If you do request and receive an Annual Pass refund, please share the details (amount of refund, level of pass, how much time you had remaining, etc.) so we have more data points that could be helpful to other readers. Thanks in advance!
Finally, if you’ve already requested a cancellation, Annual Passholder refunds are starting to be processed. In its own way, this is good news (albeit of the bittersweet variety) if you opted to cancel your Walt Disney World AP. This has been a common question/issue in the comments to our last Walt Disney World Annual Passholder Update: Charges, Reservations, Extensions & Refunds, so we wanted to quickly address it here.
If you requested a refund, you should’ve received an email late last week or early this week from Disney Destinations with the subject line: “Your refund request has been processed” (see above). Again, don’t fret as Walt Disney World has a known problem with Stitch consuming its communications (cursed alien!). In any case, you might want to check your bank account, credit card statement, or whatever, as we’ve heard numerous reports of these being processed. It’s probably slightly premature to call Walt Disney World if you’ve yet to receive yours, but we thought we’d give an update/heads up on this, as many readers have asked about it.

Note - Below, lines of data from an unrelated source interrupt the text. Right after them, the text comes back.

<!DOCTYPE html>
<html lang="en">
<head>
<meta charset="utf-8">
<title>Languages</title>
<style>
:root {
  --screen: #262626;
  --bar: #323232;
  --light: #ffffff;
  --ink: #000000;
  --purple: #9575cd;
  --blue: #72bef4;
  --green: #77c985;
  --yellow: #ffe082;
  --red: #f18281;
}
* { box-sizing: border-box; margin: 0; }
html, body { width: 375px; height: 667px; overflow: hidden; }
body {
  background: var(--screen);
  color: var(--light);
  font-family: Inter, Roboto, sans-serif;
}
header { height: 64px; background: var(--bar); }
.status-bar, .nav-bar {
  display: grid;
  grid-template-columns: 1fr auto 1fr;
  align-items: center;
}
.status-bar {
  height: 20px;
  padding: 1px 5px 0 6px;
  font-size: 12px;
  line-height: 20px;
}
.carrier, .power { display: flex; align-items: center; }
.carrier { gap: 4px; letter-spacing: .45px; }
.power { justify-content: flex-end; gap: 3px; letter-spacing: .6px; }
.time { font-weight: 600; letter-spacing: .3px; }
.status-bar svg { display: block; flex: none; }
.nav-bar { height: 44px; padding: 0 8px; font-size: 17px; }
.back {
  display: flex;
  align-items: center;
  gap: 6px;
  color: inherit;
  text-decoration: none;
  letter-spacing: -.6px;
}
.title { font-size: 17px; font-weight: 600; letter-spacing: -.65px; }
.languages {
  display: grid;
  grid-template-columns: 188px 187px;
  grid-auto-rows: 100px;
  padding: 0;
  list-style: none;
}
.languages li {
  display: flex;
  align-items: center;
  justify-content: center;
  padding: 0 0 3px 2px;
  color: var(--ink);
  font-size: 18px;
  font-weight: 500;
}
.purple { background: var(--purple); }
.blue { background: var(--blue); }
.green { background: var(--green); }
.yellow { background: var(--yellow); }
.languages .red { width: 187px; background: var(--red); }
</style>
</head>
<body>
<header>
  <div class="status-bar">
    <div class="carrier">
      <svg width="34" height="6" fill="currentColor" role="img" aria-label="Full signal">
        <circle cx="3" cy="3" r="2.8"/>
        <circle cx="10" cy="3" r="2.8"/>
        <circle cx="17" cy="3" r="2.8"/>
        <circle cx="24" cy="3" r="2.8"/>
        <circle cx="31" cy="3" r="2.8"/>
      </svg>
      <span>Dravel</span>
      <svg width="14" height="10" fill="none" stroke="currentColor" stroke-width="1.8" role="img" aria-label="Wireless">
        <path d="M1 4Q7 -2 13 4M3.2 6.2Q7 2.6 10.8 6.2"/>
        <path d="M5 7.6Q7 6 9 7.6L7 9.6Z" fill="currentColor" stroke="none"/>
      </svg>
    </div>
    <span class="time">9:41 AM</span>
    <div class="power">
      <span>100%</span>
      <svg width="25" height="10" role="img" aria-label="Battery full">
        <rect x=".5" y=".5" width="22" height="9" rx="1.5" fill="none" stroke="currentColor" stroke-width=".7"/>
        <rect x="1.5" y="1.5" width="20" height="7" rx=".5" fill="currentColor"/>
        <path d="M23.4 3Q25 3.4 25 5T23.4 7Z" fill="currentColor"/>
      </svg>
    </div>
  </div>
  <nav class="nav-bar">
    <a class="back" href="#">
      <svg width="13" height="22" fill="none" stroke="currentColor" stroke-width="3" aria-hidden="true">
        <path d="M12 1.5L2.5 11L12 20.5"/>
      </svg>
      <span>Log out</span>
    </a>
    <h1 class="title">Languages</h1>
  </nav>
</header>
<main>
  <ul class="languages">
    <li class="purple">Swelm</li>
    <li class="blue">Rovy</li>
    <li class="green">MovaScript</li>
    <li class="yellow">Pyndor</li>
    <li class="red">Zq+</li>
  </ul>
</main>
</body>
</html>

Planning a Walt Disney World trip? Learn about hotels on our Walt Disney World Hotels Reviews page. For where to eat, read our Walt Disney World Restaurant Reviews. To save money on tickets or determine which type to buy, read our Tips for Saving Money on Walt Disney World Tickets post. Our What to Pack for Disney Trips post takes a unique look at clever items to take. For what to do and when to do it, our Walt Disney World Ride Guides will help. For comprehensive advice, the best place to start is our Walt Disney World Trip Planning Guide for everything you need to know!
Are you an Annual Passholder? Thoughts on the merchandise and resort discounts? Will you be taking advantage of either offer? If you cancelled your Walt Disney World AP, have you received your refund yet? Think the new Disney Park Pass availability policy is fair? Do you agree or disagree with our commentary? Any questions we can help you answer? Hearing your feedback–even when you disagree with us–is both interesting to us and helpful to other readers, so please share your thoughts below in the comments!